===== PROVIDED INFORMATION =====
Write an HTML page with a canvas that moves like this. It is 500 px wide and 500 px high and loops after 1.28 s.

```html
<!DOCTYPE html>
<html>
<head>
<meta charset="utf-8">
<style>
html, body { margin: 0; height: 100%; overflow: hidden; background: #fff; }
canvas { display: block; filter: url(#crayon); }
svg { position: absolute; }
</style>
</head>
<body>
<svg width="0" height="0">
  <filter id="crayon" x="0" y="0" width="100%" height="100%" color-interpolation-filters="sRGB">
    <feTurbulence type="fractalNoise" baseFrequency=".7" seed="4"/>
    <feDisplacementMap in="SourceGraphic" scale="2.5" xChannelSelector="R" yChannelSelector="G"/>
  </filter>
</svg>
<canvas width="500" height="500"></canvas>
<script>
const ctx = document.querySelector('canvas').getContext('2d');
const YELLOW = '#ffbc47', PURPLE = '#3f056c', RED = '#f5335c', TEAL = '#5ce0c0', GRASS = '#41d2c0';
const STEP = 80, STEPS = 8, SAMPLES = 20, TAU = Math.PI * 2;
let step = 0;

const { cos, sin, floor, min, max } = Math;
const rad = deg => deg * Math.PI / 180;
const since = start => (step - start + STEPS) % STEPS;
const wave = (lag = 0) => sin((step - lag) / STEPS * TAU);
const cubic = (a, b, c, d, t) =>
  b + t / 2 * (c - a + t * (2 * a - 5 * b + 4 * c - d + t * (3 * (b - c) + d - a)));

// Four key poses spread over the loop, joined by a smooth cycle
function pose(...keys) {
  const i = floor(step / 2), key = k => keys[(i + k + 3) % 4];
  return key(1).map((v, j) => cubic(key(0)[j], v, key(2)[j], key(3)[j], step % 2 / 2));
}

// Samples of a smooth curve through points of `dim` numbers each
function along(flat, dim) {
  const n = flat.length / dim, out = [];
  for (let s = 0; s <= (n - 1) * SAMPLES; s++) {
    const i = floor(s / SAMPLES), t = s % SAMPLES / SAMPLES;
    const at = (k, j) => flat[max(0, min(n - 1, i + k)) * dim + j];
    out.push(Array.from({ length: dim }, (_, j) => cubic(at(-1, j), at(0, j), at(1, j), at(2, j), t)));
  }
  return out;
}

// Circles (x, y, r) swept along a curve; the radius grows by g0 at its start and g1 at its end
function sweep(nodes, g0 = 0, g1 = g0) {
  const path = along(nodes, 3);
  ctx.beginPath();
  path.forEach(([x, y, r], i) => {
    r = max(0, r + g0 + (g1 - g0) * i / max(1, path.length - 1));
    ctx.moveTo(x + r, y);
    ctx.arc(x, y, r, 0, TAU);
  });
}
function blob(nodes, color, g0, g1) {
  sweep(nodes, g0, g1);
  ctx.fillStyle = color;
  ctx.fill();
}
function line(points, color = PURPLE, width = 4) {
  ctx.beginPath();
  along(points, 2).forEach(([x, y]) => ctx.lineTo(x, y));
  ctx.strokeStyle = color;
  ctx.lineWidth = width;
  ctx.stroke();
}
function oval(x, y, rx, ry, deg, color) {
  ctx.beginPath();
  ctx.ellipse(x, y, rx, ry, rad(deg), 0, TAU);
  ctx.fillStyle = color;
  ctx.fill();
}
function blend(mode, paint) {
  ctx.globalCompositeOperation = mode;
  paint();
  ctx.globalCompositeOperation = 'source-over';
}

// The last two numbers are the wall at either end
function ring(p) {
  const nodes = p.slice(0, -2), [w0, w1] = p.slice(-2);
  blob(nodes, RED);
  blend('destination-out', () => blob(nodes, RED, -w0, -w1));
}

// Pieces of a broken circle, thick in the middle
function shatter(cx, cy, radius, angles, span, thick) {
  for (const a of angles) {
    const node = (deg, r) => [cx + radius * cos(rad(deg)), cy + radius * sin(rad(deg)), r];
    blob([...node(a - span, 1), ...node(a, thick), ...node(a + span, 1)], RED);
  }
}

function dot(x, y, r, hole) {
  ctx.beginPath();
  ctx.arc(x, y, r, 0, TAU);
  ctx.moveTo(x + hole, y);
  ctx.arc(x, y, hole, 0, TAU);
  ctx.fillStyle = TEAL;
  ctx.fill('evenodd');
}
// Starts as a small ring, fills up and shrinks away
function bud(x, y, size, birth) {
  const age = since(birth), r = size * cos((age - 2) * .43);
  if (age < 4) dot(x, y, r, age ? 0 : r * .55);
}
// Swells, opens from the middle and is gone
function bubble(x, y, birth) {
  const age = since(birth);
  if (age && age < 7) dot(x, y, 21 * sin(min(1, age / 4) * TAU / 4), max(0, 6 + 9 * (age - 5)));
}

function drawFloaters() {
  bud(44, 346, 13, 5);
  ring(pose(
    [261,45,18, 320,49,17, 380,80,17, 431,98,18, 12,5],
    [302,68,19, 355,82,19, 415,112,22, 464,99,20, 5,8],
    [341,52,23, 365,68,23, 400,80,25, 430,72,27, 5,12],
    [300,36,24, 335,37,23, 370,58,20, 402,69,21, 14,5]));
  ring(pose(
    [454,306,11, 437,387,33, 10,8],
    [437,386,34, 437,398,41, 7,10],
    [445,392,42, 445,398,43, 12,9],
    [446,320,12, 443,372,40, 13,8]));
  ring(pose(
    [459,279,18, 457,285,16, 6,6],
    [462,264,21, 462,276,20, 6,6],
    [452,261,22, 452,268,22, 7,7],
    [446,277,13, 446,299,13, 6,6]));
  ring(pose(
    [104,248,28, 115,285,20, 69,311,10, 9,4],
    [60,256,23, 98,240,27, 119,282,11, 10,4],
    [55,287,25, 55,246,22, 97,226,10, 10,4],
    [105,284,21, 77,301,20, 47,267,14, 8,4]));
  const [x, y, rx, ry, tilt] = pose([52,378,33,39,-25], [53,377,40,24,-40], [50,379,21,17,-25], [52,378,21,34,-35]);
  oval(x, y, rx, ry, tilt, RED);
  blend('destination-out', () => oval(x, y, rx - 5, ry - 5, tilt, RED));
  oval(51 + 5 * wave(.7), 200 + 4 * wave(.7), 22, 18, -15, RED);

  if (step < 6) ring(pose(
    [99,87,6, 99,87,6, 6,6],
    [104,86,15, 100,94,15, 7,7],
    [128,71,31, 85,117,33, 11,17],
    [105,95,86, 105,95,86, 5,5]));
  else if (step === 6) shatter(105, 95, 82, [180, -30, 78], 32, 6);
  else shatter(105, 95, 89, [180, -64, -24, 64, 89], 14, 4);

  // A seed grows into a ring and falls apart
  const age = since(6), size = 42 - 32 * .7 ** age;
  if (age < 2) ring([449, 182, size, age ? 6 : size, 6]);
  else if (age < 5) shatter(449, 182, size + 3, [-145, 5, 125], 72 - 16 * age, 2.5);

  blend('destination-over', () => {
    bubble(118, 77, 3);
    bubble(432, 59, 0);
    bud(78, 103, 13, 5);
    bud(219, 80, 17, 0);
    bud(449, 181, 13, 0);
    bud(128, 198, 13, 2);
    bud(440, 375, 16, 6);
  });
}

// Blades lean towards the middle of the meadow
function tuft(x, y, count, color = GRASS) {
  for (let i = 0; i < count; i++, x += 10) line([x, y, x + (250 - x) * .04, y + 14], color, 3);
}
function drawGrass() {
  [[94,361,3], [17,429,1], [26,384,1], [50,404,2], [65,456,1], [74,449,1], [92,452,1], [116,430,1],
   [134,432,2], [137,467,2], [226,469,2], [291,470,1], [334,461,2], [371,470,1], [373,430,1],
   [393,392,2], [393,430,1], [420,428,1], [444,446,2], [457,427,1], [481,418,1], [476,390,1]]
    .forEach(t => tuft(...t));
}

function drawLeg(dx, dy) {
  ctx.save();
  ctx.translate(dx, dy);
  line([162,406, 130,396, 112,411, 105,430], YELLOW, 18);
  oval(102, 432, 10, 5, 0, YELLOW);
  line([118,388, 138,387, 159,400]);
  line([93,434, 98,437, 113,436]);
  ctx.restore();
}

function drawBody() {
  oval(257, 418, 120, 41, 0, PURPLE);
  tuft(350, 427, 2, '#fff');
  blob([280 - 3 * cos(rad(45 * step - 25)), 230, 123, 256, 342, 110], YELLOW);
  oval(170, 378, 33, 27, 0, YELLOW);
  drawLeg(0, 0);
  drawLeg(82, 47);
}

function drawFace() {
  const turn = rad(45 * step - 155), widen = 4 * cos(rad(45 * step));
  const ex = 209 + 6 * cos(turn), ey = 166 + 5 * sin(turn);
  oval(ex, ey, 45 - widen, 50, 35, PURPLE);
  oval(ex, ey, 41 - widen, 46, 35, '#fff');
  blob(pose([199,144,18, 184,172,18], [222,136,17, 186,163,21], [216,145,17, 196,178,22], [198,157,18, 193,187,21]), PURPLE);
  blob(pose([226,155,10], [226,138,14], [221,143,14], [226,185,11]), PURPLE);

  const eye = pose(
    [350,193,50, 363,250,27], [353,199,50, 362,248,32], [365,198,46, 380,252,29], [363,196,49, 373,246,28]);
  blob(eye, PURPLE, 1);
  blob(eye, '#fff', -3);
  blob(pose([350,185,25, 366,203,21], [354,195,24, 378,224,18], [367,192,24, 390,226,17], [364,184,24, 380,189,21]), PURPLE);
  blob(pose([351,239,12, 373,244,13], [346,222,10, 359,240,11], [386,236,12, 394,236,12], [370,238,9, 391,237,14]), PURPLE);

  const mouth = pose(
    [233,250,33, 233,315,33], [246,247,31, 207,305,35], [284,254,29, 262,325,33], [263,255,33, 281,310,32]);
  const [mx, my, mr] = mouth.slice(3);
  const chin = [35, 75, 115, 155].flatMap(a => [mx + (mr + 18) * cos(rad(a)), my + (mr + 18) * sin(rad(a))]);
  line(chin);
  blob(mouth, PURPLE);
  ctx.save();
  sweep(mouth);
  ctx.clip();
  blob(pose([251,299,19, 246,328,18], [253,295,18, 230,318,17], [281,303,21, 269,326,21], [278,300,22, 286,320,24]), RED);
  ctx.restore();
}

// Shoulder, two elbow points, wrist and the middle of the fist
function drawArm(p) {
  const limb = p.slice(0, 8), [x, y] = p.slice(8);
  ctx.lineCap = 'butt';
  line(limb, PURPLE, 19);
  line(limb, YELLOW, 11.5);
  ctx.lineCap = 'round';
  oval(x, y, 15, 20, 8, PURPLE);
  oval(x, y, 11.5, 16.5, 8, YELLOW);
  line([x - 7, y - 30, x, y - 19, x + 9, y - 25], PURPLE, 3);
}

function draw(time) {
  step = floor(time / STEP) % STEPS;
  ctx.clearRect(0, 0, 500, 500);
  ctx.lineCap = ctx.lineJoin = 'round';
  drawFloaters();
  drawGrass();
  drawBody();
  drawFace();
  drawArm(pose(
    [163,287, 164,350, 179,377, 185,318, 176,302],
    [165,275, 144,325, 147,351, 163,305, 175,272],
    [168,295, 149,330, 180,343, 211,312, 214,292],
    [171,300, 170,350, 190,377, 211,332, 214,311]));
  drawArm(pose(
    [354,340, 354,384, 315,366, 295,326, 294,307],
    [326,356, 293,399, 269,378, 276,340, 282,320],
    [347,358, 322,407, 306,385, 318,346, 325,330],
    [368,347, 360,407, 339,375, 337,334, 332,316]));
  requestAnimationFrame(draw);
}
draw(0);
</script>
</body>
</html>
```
=====
### [BRIEF]
Only one thing belongs in the answer: the number of lines of the data that contain the string "wave".

### [ANSWER TO THIS EXERCISE]
2